From the entries that follow, extract each line holding the string "Math".

[Collected data]

▼▼▼

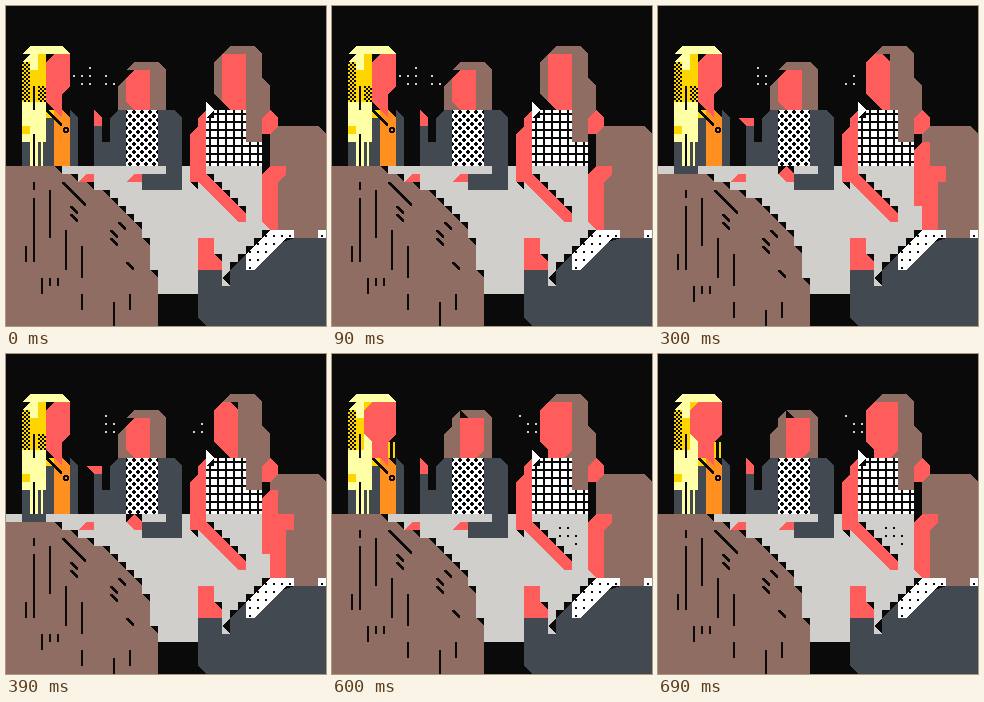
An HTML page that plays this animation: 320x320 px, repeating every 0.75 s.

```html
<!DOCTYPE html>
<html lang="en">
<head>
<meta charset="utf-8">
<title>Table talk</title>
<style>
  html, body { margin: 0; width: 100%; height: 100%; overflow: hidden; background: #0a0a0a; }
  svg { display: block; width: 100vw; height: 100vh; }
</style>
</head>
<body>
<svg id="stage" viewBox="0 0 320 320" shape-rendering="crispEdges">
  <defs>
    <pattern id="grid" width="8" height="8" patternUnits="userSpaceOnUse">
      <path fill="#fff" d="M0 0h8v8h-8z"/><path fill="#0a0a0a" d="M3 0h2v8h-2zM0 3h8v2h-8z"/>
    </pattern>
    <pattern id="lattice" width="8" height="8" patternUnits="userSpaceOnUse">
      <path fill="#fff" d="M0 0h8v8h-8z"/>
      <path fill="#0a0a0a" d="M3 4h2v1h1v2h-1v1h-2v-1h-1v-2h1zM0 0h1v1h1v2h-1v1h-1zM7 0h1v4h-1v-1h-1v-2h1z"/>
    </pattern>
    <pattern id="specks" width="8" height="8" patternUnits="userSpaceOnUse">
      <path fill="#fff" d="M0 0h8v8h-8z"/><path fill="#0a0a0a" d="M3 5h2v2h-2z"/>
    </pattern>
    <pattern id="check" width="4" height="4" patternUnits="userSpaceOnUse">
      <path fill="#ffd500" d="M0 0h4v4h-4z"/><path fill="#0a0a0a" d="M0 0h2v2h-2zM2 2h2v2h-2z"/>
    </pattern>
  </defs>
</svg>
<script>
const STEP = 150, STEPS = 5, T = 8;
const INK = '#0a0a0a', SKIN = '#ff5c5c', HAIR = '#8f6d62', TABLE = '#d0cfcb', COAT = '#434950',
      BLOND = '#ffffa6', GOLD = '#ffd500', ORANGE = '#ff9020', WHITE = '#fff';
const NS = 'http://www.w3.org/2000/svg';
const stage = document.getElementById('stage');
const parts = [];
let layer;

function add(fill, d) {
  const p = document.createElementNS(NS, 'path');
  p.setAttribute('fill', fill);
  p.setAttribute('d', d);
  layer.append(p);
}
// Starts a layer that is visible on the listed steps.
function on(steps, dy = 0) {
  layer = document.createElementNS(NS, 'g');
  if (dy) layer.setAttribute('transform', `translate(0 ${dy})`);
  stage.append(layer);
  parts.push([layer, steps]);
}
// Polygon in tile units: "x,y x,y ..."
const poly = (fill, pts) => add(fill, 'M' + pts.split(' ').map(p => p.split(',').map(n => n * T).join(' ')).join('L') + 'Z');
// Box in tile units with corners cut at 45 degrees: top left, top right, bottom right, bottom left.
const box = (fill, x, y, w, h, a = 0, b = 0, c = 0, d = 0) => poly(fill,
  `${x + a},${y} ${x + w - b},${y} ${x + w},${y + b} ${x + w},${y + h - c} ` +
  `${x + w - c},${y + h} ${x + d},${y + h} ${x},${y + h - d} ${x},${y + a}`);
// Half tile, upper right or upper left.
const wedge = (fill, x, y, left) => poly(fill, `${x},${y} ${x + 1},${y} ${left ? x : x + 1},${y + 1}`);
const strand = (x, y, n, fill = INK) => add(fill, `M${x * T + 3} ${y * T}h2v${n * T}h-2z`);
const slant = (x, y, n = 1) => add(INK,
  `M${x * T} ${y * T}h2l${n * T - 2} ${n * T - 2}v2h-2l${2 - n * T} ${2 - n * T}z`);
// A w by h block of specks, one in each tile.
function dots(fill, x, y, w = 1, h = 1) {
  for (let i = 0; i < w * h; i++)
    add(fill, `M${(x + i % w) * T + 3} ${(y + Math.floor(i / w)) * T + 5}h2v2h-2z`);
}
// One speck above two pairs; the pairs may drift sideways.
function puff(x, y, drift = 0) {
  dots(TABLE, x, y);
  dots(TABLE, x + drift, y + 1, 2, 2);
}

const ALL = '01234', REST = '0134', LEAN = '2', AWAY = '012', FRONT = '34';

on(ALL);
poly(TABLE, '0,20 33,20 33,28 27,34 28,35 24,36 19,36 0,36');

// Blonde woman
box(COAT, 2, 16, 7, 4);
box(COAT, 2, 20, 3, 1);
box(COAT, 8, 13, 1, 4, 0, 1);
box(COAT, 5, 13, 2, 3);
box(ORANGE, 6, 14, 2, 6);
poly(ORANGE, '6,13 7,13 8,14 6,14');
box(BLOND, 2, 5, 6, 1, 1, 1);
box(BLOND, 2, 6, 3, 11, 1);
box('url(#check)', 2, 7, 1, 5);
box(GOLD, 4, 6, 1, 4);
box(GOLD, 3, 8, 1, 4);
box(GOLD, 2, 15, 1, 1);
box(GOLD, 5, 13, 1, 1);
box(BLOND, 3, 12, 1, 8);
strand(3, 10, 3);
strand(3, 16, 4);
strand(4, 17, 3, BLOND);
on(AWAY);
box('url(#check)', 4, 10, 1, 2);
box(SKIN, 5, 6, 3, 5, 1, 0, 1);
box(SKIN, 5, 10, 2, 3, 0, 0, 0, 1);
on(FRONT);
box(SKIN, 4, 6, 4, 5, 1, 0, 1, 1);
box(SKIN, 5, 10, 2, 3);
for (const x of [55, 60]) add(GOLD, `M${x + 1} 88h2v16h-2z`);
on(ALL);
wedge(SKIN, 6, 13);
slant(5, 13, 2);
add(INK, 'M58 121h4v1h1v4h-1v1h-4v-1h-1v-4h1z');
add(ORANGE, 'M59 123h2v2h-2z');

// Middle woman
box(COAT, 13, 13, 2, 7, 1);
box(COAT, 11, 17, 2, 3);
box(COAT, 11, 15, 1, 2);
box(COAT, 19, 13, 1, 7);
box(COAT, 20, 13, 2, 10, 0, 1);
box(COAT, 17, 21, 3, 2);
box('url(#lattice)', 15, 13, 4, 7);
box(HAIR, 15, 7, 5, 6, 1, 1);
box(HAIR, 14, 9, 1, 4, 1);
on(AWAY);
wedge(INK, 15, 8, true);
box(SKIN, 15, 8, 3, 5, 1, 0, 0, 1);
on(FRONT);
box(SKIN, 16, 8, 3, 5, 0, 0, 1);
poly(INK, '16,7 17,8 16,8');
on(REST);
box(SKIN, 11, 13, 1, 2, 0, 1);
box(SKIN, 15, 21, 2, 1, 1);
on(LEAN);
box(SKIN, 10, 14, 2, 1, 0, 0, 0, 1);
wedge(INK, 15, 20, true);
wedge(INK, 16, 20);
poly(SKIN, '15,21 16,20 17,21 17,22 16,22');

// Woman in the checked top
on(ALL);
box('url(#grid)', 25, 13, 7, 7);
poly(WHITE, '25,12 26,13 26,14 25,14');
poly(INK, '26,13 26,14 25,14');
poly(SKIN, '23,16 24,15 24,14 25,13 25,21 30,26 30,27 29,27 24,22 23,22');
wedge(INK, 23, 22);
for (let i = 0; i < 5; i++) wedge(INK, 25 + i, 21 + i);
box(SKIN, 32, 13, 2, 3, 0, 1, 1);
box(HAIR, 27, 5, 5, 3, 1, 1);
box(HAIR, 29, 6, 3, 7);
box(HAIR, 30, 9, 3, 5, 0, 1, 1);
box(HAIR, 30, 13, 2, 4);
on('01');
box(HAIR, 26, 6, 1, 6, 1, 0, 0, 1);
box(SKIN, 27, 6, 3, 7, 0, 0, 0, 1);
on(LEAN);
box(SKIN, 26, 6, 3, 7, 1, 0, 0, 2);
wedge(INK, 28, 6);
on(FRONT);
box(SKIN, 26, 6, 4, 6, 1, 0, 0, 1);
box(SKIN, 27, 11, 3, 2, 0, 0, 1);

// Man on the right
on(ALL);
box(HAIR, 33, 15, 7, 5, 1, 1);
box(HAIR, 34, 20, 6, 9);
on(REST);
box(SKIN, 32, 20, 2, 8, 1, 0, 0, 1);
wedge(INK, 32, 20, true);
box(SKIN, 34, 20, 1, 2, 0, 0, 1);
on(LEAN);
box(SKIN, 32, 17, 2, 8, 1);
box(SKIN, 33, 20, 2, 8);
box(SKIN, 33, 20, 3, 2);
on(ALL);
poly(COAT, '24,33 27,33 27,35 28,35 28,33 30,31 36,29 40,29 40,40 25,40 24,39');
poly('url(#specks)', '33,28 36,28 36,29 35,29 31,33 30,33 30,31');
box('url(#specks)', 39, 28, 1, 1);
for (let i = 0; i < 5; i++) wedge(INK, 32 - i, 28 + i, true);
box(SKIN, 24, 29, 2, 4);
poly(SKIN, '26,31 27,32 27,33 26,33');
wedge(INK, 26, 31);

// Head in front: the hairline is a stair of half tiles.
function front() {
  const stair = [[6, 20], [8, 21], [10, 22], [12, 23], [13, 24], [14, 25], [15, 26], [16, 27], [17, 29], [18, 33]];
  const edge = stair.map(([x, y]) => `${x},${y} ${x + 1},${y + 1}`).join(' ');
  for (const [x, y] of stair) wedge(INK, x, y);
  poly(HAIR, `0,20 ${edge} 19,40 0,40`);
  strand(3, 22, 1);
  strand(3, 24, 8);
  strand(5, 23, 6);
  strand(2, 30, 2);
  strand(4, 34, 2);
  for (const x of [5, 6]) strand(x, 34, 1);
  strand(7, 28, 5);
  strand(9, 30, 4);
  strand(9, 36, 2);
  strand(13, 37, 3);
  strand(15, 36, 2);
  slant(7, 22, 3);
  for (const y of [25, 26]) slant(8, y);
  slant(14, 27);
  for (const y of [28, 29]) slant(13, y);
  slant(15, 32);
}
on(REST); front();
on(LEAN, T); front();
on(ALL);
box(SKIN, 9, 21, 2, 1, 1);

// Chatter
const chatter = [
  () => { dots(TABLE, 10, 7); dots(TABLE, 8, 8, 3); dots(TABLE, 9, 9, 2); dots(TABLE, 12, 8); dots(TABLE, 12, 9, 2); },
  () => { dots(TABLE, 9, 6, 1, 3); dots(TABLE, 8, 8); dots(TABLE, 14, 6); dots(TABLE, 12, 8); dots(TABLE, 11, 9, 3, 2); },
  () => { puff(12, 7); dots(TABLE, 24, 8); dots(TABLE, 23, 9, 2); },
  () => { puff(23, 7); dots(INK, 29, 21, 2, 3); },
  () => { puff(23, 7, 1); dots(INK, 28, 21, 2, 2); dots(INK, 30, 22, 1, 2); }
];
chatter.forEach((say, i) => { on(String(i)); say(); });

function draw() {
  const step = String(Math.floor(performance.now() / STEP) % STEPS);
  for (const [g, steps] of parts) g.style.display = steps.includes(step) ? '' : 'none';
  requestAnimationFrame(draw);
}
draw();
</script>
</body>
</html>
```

▲▲▲

### EXPECTED OUTPUT
    add(fill, `M${(x + i % w) * T + 3} ${(y + Math.floor(i / w)) * T + 5}h2v2h-2z`);
  const step = String(Math.floor(performance.now() / STEP) % STEPS);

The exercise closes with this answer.